In public K-12 schools in the United States, the top four most commonly taught languages are Spanish (72%), French (14%), German (4.5%), and Latin (2.3%). All other languages make up less than 1 percentage point. In U.S. universities, the situation is a little better, with Spanish accounting for about 50% of enrollment rates, French at 13%, American Sign Language at 7%, German at 5.5%, Italian at 4.6%, Japanese at 4.3%, Chinese at 3.9%, Arabic at 2.1%, Latin at 1.7% and Russian at 1.4% (source). All other languages account for less than 1 percentage point.
(Check out the rest of this Slate article for more interesting map graphics.)
As I have said before, I think it’s incredibly valuable when ‘native’ English and other romance language speakers study languages that are radically difficult from their own, either phonologically, orthographically, syntactically, or all of the above! I believe this not only increases our linguistic understanding, but broadens our ways of thinking and interacting with other people. The U.S. Department of Education apparently agrees with me, as they have introduced major funding packages to incentivize students in higher education programs to study less commonly taught languages. For those of you currently in an undergraduate or graduate program in the U.S., I highly recommend looking into this.

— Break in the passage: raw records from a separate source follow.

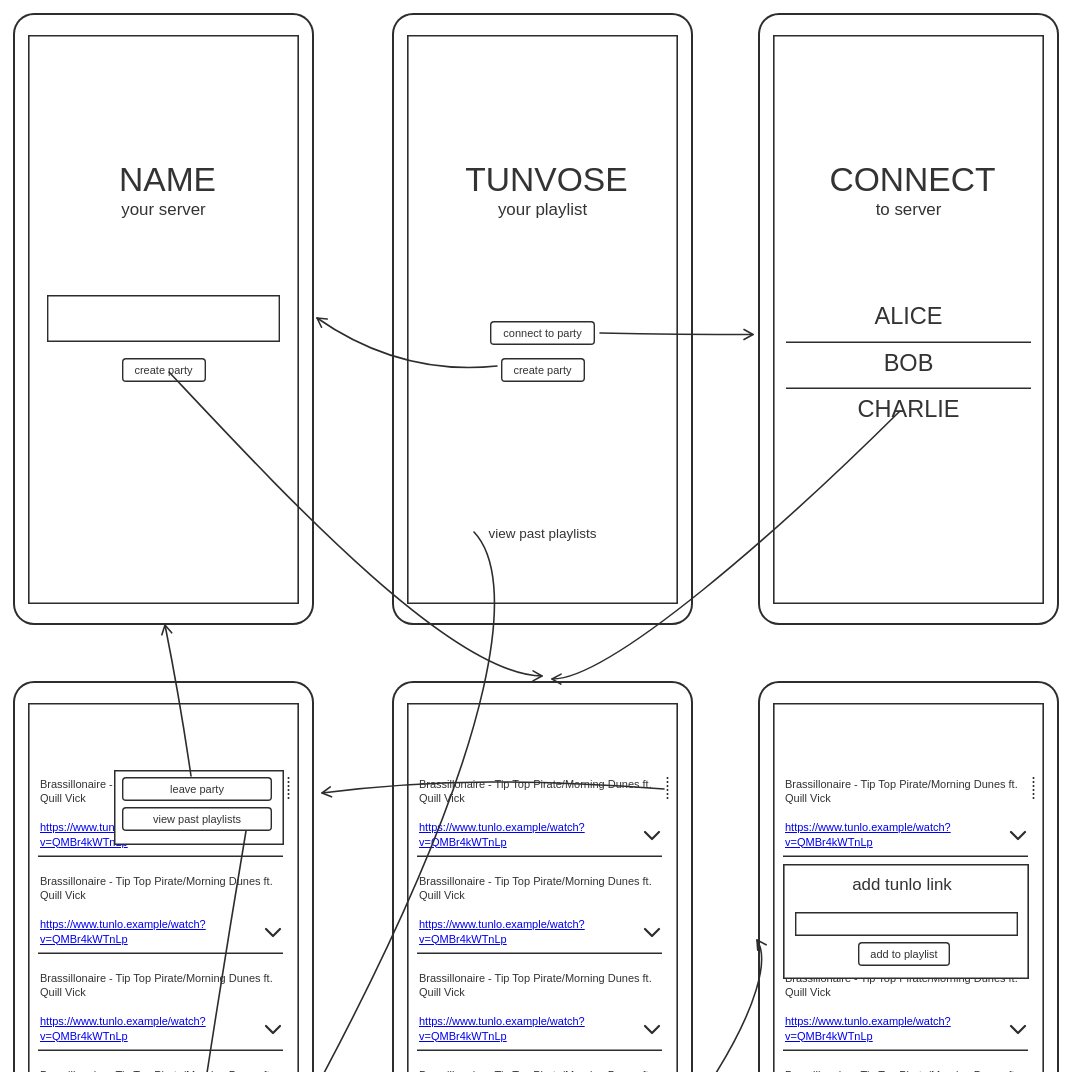
<!DOCTYPE html>
<html lang="en">
<head>
<meta charset="utf-8">
<title>Party playlist wireflow</title>
<style>
:root { --ink: #2d2d2f; --text: #333; --paper: #fff; --link: #0000ee; }
* { box-sizing: border-box; margin: 0; padding: 0; }
html, body { width: 1072px; height: 1072px; overflow: hidden; background: var(--paper); }
body { font-family: "Liberation Sans", Arial, sans-serif; font-size: 11px; color: var(--text); }
.board {
  position: relative; width: 1072px; height: 1072px; overflow: hidden; padding: 13px;
  display: grid; grid-template-columns: 379px 366px 301px; grid-template-rows: 668px 668px;
}
.phone {
  width: 301px; height: 612px; padding: 22px 15px; border-radius: 21px;
  background: var(--paper); box-shadow: inset 0 0 0 2px var(--ink);
}
.screen {
  position: relative; width: 271px; height: 569px;
  display: flex; flex-direction: column; align-items: center;
  box-shadow: inset 0 0 0 1.6px var(--ink);
}
.intro { padding-top: 125px; }
.playlist { padding: 57px 0 0 10px; align-items: flex-start; overflow: hidden; }
h1 { font-size: 33.6px; line-height: 40px; font-weight: 400; transform: translateX(4px); }
.subtitle { font-size: 16.9px; line-height: 20px; }
.field { box-shadow: inset 0 0 0 1.4px var(--ink); background: var(--paper); }
.button {
  display: flex; align-items: center; justify-content: center; height: 24px; flex: none;
  border-radius: 4px; background: var(--paper); box-shadow: inset 0 0 0 1.4px var(--ink);
  color: var(--text); text-decoration: none; line-height: 14px; padding-bottom: 1px;
}
.server-name { width: 233px; height: 47px; margin: 75px 0 16px; }
.small { width: 84px; }
.connect { width: 105px; margin: 101px 0 13px; }
.past { margin-top: 142px; font-size: 13.5px; line-height: 20px; color: var(--text); text-decoration: none; }
.servers { list-style: none; width: 245px; margin: 76px 0 0 0; text-align: center; }
.servers li { height: 46.5px; font-size: 23.5px; line-height: 40px; box-shadow: inset 0 -1.5px 0 var(--ink); }
.servers li:last-child { box-shadow: none; }
.tracks { list-style: none; width: 245px; }
.tracks li {
  position: relative; height: 97px; padding: 17px 0 0 2px; line-height: 14.4px; white-space: nowrap;
  box-shadow: inset 0 -1.6px 0 var(--ink);
}
.tracks a { display: block; width: max-content; margin-top: 14.4px; color: var(--link); }
.chevron { position: absolute; left: 226px; top: 70px; width: 18px; height: 11px; }
.more { position: absolute; left: 259px; top: 73px; width: 3px; height: 24px; }
.menu {
  position: absolute; left: 86px; top: 67px; width: 170px; height: 75px; padding: 7px 12px 7px 8px;
  display: flex; flex-direction: column; gap: 6px;
  background: var(--paper); box-shadow: inset 0 0 0 1.5px var(--ink);
}
.dialog {
  position: absolute; left: 10px; top: 161px; width: 246px; height: 115px; padding-top: 11px;
  display: flex; flex-direction: column; align-items: center;
  background: var(--paper); box-shadow: inset 0 0 0 1.6px var(--ink);
}
.dialog h2 { font-size: 16.9px; line-height: 20px; font-weight: 400; transform: translateX(-4px); }
.link-field { width: 223px; height: 24px; flex: none; margin: 17px 0 6px; }
.add { width: 92px; transform: translateX(-2px); }
.flow { position: absolute; left: 0; top: 0; pointer-events: none; }
.flow .arrows { fill: none; stroke: var(--ink); stroke-width: 1.6; stroke-linecap: round; }
.symbols { position: absolute; }
</style>
</head>
<body>
<svg class="symbols" width="0" height="0" aria-hidden="true">
  <defs>
    <symbol id="chevron" viewBox="0 0 18 11"><path d="M2 2 L9 9 L16 2" fill="none" stroke="#2d2d2f" stroke-width="2.2" stroke-linecap="round" stroke-linejoin="round"/></symbol>
    <symbol id="more" viewBox="0 0 3 24"><line x1="1.5" y1="1" x2="1.5" y2="23" stroke="#2d2d2f" stroke-width="1.6" stroke-dasharray="2 2"/></symbol>
  </defs>
</svg>
<main class="board">

  <section class="phone" aria-label="Name server">
    <div class="screen intro">
      <h1>NAME</h1>
      <p class="subtitle">your server</p>
      <div class="field server-name"></div>
      <a class="button small" href="#">create party</a>
    </div>
  </section>

  <section class="phone" aria-label="Start">
    <div class="screen intro">
      <h1>TUNVOSE</h1>
      <p class="subtitle">your playlist</p>
      <a class="button connect" href="#">connect to party</a>
      <a class="button small" href="#">create party</a>
      <a class="past" href="#">view past playlists</a>
    </div>
  </section>

  <section class="phone" aria-label="Connect to server">
    <div class="screen intro">
      <h1>CONNECT</h1>
      <p class="subtitle">to server</p>
      <ul class="servers">
        <li>ALICE</li>
        <li>BOB</li>
        <li>CHARLIE</li>
      </ul>
    </div>
  </section>

  <section class="phone" aria-label="Playlist with menu">
    <div class="screen playlist">
      <ul class="tracks">
        <li>Brassillonaire - Tip Top Pirate/Morning Dunes ft.<br>Quill Vick<a href="#">https://www.tunlo.example/watch?<br>v=QMBr4kWTnLp</a></li>
        <li>Brassillonaire - Tip Top Pirate/Morning Dunes ft.<br>Quill Vick<a href="#">https://www.tunlo.example/watch?<br>v=QMBr4kWTnLp</a><svg class="chevron"><use href="#chevron"/></svg></li>
        <li>Brassillonaire - Tip Top Pirate/Morning Dunes ft.<br>Quill Vick<a href="#">https://www.tunlo.example/watch?<br>v=QMBr4kWTnLp</a><svg class="chevron"><use href="#chevron"/></svg></li>
        <li>Brassillonaire - Tip Top Pirate/Morning Dunes ft.<br>Quill Vick</li>
      </ul>
      <svg class="more"><use href="#more"/></svg>
      <nav class="menu">
        <a class="button" href="#">leave party</a>
        <a class="button" href="#">view past playlists</a>
      </nav>
    </div>
  </section>

  <section class="phone" aria-label="Playlist">
    <div class="screen playlist">
      <ul class="tracks">
        <li>Brassillonaire - Tip Top Pirate/Morning Dunes ft.<br>Quill Vick<a href="#">https://www.tunlo.example/watch?<br>v=QMBr4kWTnLp</a><svg class="chevron"><use href="#chevron"/></svg></li>
        <li>Brassillonaire - Tip Top Pirate/Morning Dunes ft.<br>Quill Vick<a href="#">https://www.tunlo.example/watch?<br>v=QMBr4kWTnLp</a><svg class="chevron"><use href="#chevron"/></svg></li>
        <li>Brassillonaire - Tip Top Pirate/Morning Dunes ft.<br>Quill Vick<a href="#">https://www.tunlo.example/watch?<br>v=QMBr4kWTnLp</a><svg class="chevron"><use href="#chevron"/></svg></li>
        <li>Brassillonaire - Tip Top Pirate/Morning Dunes ft.<br>Quill Vick</li>
      </ul>
      <svg class="more"><use href="#more"/></svg>
    </div>
  </section>

  <section class="phone" aria-label="Playlist with add dialog">
    <div class="screen playlist">
      <ul class="tracks">
        <li>Brassillonaire - Tip Top Pirate/Morning Dunes ft.<br>Quill Vick<a href="#">https://www.tunlo.example/watch?<br>v=QMBr4kWTnLp</a><svg class="chevron"><use href="#chevron"/></svg></li>
        <li></li>
        <li>Brassillonaire - Tip Top Pirate/Morning Dunes ft.<br>Quill Vick<a href="#">https://www.tunlo.example/watch?<br>v=QMBr4kWTnLp</a><svg class="chevron"><use href="#chevron"/></svg></li>
        <li>Brassillonaire - Tip Top Pirate/Morning Dunes ft.<br>Quill Vick</li>
      </ul>
      <svg class="more"><use href="#more"/></svg>
      <div class="dialog">
        <h2>add tunlo link</h2>
        <div class="field link-field"></div>
        <a class="button add" href="#">add to playlist</a>
      </div>
    </div>
  </section>

  <svg class="flow" width="1072" height="1072" viewBox="0 0 1072 1072" aria-hidden="true">
    <defs>
      <marker id="arrowhead" viewBox="-12 -7 14 14" refX="0" refY="0" markerWidth="14" markerHeight="14" markerUnits="userSpaceOnUse" orient="auto">
        <path d="M-9 -5 L0 0 L-9 5" fill="none" stroke="#2d2d2f" stroke-width="1.6" stroke-linecap="round" stroke-linejoin="round"/>
      </marker>
    </defs>
    <g class="arrows">
      <g marker-end="url(#arrowhead)">
        <path marker-end="url(#arrowhead)" d="M169 372 C280 490 450 675 542 676"/>
        <path marker-end="url(#arrowhead)" d="M900 411 C780 530 610 680 552 679"/>
        <path marker-end="url(#arrowhead)" d="M497 366 C430 373 370 355 317 318"/>
        <path marker-end="url(#arrowhead)" d="M600 333 Q680 334.5 753 334.5"/>
        <path marker-end="url(#arrowhead)" d="M191 776 Q180 700 165 625"/>
        <path marker-end="url(#arrowhead)" d="M664 789 C540 780 440 778 322 793"/>
        <path marker-end="url(#arrowhead)" d="M716 1073 C755 1010 770 960 757 940"/>
      </g>
      <path d="M474 532 C515 575 508 725 324 1073"/>
      <path d="M246 831 Q226 950 207 1073"/>
    </g>
  </svg>
</main>
</body>
</html>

While I believe learning any language is a wonderful endeavour (I am not trying to suggest that choosing Spanish is a bad idea in any way!), it is true that not all languages are created equal. Even within the realm of Middle Eastern languages, there seems to be a major popularity divide between Arabic and other languages of the region. While in 2013, there were 33,520 post-secondary students enrolled in Arabic courses in the U.S., a mere 2,696 students were studying Persian (source). This is surprising given that both Arabic and Farsi are considered Super Critical Needs Languages by the U.S. Department of State (aka, jobs!), and Farsi takes significantly less time to learn than Arabic. It seems to me that Farsi is in need of a better PR representative, as it is a beautiful and useful language that is much less commonly taught than both Arabic and other more trendy or popular languages in the United States.